Maintenance policy for Ruby on Rails

Since the most recent patch releases there has been some confusion about what versions of Ruby on Rails are currently supported, and when people can expect new versions. Our maintenance policy is as follows.

Support of the Rails framework is divided into four groups: New features, bug fixes, security issues, and severe security issues. They are handled as follows, all versions in x.y.z format:

New Features

New Features are only added to the master branch and will not be made available in point releases.

Bug fixes

Only the latest release series will receive bug fixes. When enough bugs are fixed and its deemed worthy to release a new gem, this is the branch it happens from.

Currently included series: 3.2.z

After the Rails 4 release: 4.0.z

Security issues:

The current release series and the next most recent one will receive patches and new versions in case of a security issue.

These releases are created by taking the last released version, applying the security patches, and releasing. Those patches are then applied to the end of the x-y-stable branch. For example, a theoretical 1.2.3 security release would be built from 1.2.2, and then added to the end of 1-2-stable. This means that security releases are easy to upgrade to if you're running the latest version of Rails.

Currently included series: 3.2.z, 3.1.z

After the Rails 4 release: 4.0.z, 3.2.z

Severe security issues:

For severe security issues we will provide new versions as above, and also the last major release series will receive patches and new versions. The classification of the security issue is judged by the core team.

Currently included series: 3.2.z, 3.1.z, 2.3.z

After the Rails 4 release: 4.0.z, 3.2.z

Unsupported Release Series

When a release series is no longer supported, it's your own responsibility to deal with bugs and security issues. We may provide back-ports of the fixes and publish them to git, however there will be no new versions released. If you are not comfortable maintaining your own versions, you should upgrade to a supported version.
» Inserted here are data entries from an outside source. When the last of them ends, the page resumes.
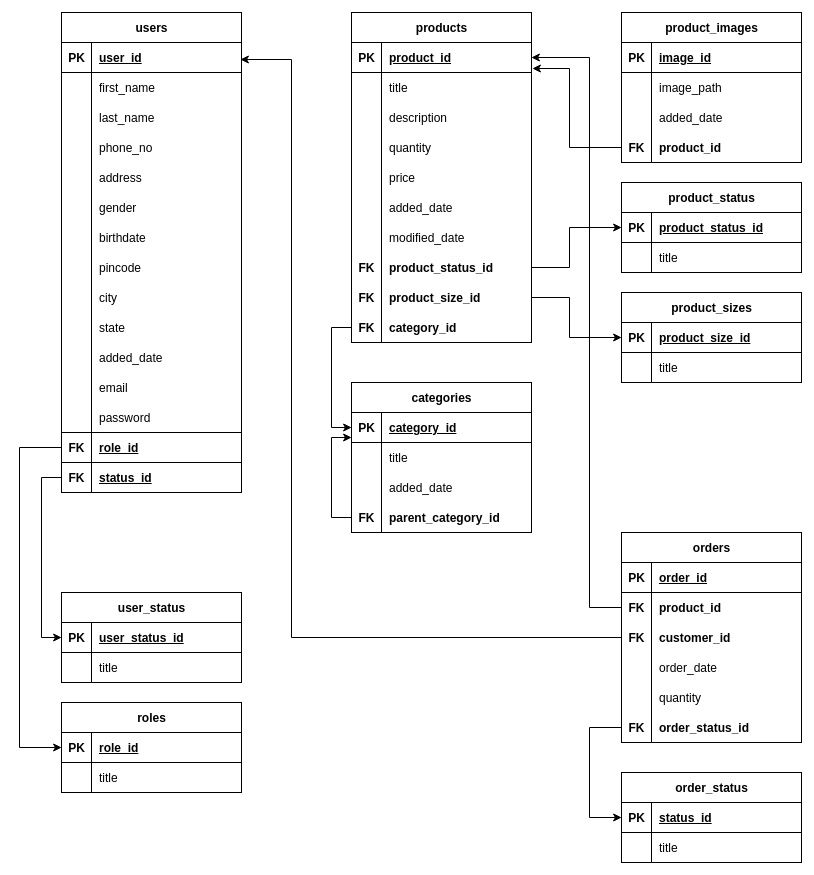
<!DOCTYPE html>
<html lang="en">
<head>
<meta charset="utf-8">
<title>Shop database schema</title>
<style>
:root { --paper: #ffffff; --ink: #000000; --row: 30px; }
* { box-sizing: border-box; margin: 0; padding: 0; }
html, body { width: 814px; height: 875px; overflow: hidden; background: var(--paper); }
.diagram {
  position: relative; width: 814px; height: 875px; overflow: hidden;
  background: var(--paper); color: var(--ink);
  font: 12px "Liberation Sans", Arial, sans-serif;
}
.entity {
  position: absolute; width: 181px; background: var(--paper);
  border: solid var(--ink); border-width: 0 1px 1px;
}
.entity h2, .entity li { height: var(--row); line-height: 28px; }
.entity h2 {
  padding-top: 2px; font-size: 12px; font-weight: 700; text-align: center;
  box-shadow: inset 0 1px var(--ink);
}
.entity ul { list-style: none; }
.entity li { display: grid; grid-template-columns: 30px 1fr; }
.entity b, .entity span { padding-top: 2px; white-space: nowrap; }
.entity b { border-right: 1px solid var(--ink); text-align: center; }
.entity span { padding-left: 7px; }
.pk, .fk { font-weight: 700; }
.pk span, .unique span { text-decoration: underline; }
.pk, .pk + li, .unique { box-shadow: inset 0 1px var(--ink); }

.users { left: 61px; top: 12px; }
.user-status { left: 61px; top: 592px; }
.roles { left: 61px; top: 702px; }
.products { left: 351px; top: 12px; }
.categories { left: 351px; top: 382px; }
.product-images { left: 621px; top: 12px; }
.product-status { left: 621px; top: 182px; }
.product-sizes { left: 621px; top: 292px; }
.orders { left: 621px; top: 532px; }
.order-status { left: 621px; top: 772px; }

.relations { position: absolute; left: 0; top: 0; fill: none; stroke: var(--ink); }
.relations .head { fill: var(--ink); }
</style>
</head>
<body>
<main class="diagram">

  <section class="entity users">
    <h2>users</h2>
    <ul>
      <li class="pk"><b>PK</b><span>user_id</span></li>
      <li><b></b><span>first_name</span></li>
      <li><b></b><span>last_name</span></li>
      <li><b></b><span>phone_no</span></li>
      <li><b></b><span>address</span></li>
      <li><b></b><span>gender</span></li>
      <li><b></b><span>birthdate</span></li>
      <li><b></b><span>pincode</span></li>
      <li><b></b><span>city</span></li>
      <li><b></b><span>state</span></li>
      <li><b></b><span>added_date</span></li>
      <li><b></b><span>email</span></li>
      <li><b></b><span>password</span></li>
      <li class="fk unique"><b>FK</b><span>role_id</span></li>
      <li class="fk unique"><b>FK</b><span>status_id</span></li>
    </ul>
  </section>

  <section class="entity user-status">
    <h2>user_status</h2>
    <ul>
      <li class="pk"><b>PK</b><span>user_status_id</span></li>
      <li><b></b><span>title</span></li>
    </ul>
  </section>

  <section class="entity roles">
    <h2>roles</h2>
    <ul>
      <li class="pk"><b>PK</b><span>role_id</span></li>
      <li><b></b><span>title</span></li>
    </ul>
  </section>

  <section class="entity products">
    <h2>products</h2>
    <ul>
      <li class="pk"><b>PK</b><span>product_id</span></li>
      <li><b></b><span>title</span></li>
      <li><b></b><span>description</span></li>
      <li><b></b><span>quantity</span></li>
      <li><b></b><span>price</span></li>
      <li><b></b><span>added_date</span></li>
      <li><b></b><span>modified_date</span></li>
      <li class="fk"><b>FK</b><span>product_status_id</span></li>
      <li class="fk"><b>FK</b><span>product_size_id</span></li>
      <li class="fk"><b>FK</b><span>category_id</span></li>
    </ul>
  </section>

  <section class="entity categories">
    <h2>categories</h2>
    <ul>
      <li class="pk"><b>PK</b><span>category_id</span></li>
      <li><b></b><span>title</span></li>
      <li><b></b><span>added_date</span></li>
      <li class="fk"><b>FK</b><span>parent_category_id</span></li>
    </ul>
  </section>

  <section class="entity product-images">
    <h2>product_images</h2>
    <ul>
      <li class="pk"><b>PK</b><span>image_id</span></li>
      <li><b></b><span>image_path</span></li>
      <li><b></b><span>added_date</span></li>
      <li class="fk"><b>FK</b><span>product_id</span></li>
    </ul>
  </section>

  <section class="entity product-status">
    <h2>product_status</h2>
    <ul>
      <li class="pk"><b>PK</b><span>product_status_id</span></li>
      <li><b></b><span>title</span></li>
    </ul>
  </section>

  <section class="entity product-sizes">
    <h2>product_sizes</h2>
    <ul>
      <li class="pk"><b>PK</b><span>product_size_id</span></li>
      <li><b></b><span>title</span></li>
    </ul>
  </section>

  <section class="entity orders">
    <h2>orders</h2>
    <ul>
      <li class="pk"><b>PK</b><span>order_id</span></li>
      <li class="fk"><b>FK</b><span>product_id</span></li>
      <li class="fk"><b>FK</b><span>customer_id</span></li>
      <li><b></b><span>order_date</span></li>
      <li><b></b><span>quantity</span></li>
      <li class="fk"><b>FK</b><span>order_status_id</span></li>
    </ul>
  </section>

  <section class="entity order-status">
    <h2>order_status</h2>
    <ul>
      <li class="pk"><b>PK</b><span>status_id</span></li>
      <li><b></b><span>title</span></li>
    </ul>
  </section>

  <svg class="relations" width="814" height="875" viewBox="0 0 814 875" aria-hidden="true">
    <defs>
      <path id="arrow-right" class="head" d="M-1 0L-8 3.5L-6 0L-8 -3.5Z"/>
      <path id="arrow-left" class="head" d="M1 0L8 3.5L6 0L8 -3.5Z"/>
    </defs>
    <g id="user-links">
      <path d="M61 447.5H19.5V747.5H55"/><use href="#arrow-right" x="61.5" y="747.5"/>
      <path d="M61 477.5H41.5V637.5H55"/><use href="#arrow-right" x="61.5" y="637.5"/>
    </g>
    <g id="product-links">
      <path d="M351 327.5H331.5V427.5H345"/><use href="#arrow-right" x="351.5" y="427.5"/>
      <path d="M532 267.5H569.5V227.5H615"/><use href="#arrow-right" x="621.5" y="227.5"/>
      <path d="M532 297.5H569.5V337.5H615"/><use href="#arrow-right" x="621.5" y="337.5"/>
      <path d="M621 147.5H569.5V68.5H539"/><use href="#arrow-left" x="532.5" y="68.5"/>
    </g>
    <g id="category-link">
      <path d="M351 517.5H331.5V437.5H345"/><use href="#arrow-right" x="351.5" y="437.5"/>
    </g>
    <g id="order-links">
      <path d="M621 607.5H589.5V57.5H538"/><use href="#arrow-left" x="531.5" y="57.5"/>
      <path d="M621 637.5H291.5V59.5H247"/><use href="#arrow-left" x="240.5" y="59.5"/>
      <path d="M621 727.5H589.5V817.5H615"/><use href="#arrow-right" x="621.5" y="817.5"/>
    </g>
  </svg>
</main>
</body>
</html>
You should also be aware that Ruby 1.8 will reach End of Life in June 2013, no further Ruby security releases will be provided after that point. If your application is only compatible Ruby 1.8 you should upgrade accordingly.

blog comments powered by Disqus